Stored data
========================================================================

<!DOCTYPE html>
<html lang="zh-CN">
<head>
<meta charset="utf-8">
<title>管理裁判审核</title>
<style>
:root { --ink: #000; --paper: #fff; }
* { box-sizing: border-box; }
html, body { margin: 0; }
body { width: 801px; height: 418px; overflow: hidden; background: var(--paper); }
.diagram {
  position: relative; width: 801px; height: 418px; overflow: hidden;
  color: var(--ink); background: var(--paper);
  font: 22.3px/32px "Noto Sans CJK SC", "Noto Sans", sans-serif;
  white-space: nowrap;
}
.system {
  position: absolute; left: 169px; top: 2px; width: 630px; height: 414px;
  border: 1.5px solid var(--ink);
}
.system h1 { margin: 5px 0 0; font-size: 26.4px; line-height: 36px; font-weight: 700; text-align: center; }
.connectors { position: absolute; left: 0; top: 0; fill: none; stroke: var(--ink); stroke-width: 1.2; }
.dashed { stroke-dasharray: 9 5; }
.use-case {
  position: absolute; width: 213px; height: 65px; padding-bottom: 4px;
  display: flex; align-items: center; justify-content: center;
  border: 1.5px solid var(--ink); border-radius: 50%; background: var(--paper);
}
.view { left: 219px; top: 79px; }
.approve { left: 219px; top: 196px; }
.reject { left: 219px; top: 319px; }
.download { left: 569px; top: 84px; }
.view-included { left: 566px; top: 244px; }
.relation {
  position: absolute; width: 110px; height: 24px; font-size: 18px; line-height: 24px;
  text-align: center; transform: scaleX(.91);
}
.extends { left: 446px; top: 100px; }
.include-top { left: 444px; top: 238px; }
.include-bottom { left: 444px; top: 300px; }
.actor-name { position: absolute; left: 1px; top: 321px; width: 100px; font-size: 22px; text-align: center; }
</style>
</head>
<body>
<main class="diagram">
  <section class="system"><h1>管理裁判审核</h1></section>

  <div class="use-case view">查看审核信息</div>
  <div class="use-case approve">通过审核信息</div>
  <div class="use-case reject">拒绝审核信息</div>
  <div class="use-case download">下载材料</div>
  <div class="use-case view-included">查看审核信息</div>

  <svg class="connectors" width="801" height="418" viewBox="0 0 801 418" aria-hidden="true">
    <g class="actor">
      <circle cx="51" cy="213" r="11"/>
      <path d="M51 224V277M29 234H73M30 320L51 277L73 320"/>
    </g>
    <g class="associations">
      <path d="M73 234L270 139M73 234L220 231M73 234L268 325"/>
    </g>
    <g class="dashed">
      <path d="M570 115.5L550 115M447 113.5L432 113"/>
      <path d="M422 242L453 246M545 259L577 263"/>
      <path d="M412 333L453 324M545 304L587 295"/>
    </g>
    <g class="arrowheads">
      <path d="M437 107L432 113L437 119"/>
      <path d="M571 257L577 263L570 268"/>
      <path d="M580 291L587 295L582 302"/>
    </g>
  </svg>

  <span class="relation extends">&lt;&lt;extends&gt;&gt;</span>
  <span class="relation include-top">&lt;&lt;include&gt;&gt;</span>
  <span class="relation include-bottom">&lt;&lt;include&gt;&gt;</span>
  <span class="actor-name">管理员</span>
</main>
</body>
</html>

========================================================================

▶ **EXERCISE INSTRUCTIONS**
An exact copy of the data, with every line intact, is the required answer.

▶ **SOLUTION**
<!DOCTYPE html>
<html lang="zh-CN">
<head>
<meta charset="utf-8">
<title>管理裁判审核</title>
<style>
:root { --ink: #000; --paper: #fff; }
* { box-sizing: border-box; }
html, body { margin: 0; }
body { width: 801px; height: 418px; overflow: hidden; background: var(--paper); }
.diagram {
  position: relative; width: 801px; height: 418px; overflow: hidden;
  color: var(--ink); background: var(--paper);
  font: 22.3px/32px "Noto Sans CJK SC", "Noto Sans", sans-serif;
  white-space: nowrap;
}
.system {
  position: absolute; left: 169px; top: 2px; width: 630px; height: 414px;
  border: 1.5px solid var(--ink);
}
.system h1 { margin: 5px 0 0; font-size: 26.4px; line-height: 36px; font-weight: 700; text-align: center; }
.connectors { position: absolute; left: 0; top: 0; fill: none; stroke: var(--ink); stroke-width: 1.2; }
.dashed { stroke-dasharray: 9 5; }
.use-case {
  position: absolute; width: 213px; height: 65px; padding-bottom: 4px;
  display: flex; align-items: center; justify-content: center;
  border: 1.5px solid var(--ink); border-radius: 50%; background: var(--paper);
}
.view { left: 219px; top: 79px; }
.approve { left: 219px; top: 196px; }
.reject { left: 219px; top: 319px; }
.download { left: 569px; top: 84px; }
.view-included { left: 566px; top: 244px; }
.relation {
  position: absolute; width: 110px; height: 24px; font-size: 18px; line-height: 24px;
  text-align: center; transform: scaleX(.91);
}
.extends { left: 446px; top: 100px; }
.include-top { left: 444px; top: 238px; }
.include-bottom { left: 444px; top: 300px; }
.actor-name { position: absolute; left: 1px; top: 321px; width: 100px; font-size: 22px; text-align: center; }
</style>
</head>
<body>
<main class="diagram">
  <section class="system"><h1>管理裁判审核</h1></section>

  <div class="use-case view">查看审核信息</div>
  <div class="use-case approve">通过审核信息</div>
  <div class="use-case reject">拒绝审核信息</div>
  <div class="use-case download">下载材料</div>
  <div class="use-case view-included">查看审核信息</div>

  <svg class="connectors" width="801" height="418" viewBox="0 0 801 418" aria-hidden="true">
    <g class="actor">
      <circle cx="51" cy="213" r="11"/>
      <path d="M51 224V277M29 234H73M30 320L51 277L73 320"/>
    </g>
    <g class="associations">
      <path d="M73 234L270 139M73 234L220 231M73 234L268 325"/>
    </g>
    <g class="dashed">
      <path d="M570 115.5L550 115M447 113.5L432 113"/>
      <path d="M422 242L453 246M545 259L577 263"/>
      <path d="M412 333L453 324M545 304L587 295"/>
    </g>
    <g class="arrowheads">
      <path d="M437 107L432 113L437 119"/>
      <path d="M571 257L577 263L570 268"/>
      <path d="M580 291L587 295L582 302"/>
    </g>
  </svg>

  <span class="relation extends">&lt;&lt;extends&gt;&gt;</span>
  <span class="relation include-top">&lt;&lt;include&gt;&gt;</span>
  <span class="relation include-bottom">&lt;&lt;include&gt;&gt;</span>
  <span class="actor-name">管理员</span>
</main>
</body>
</html>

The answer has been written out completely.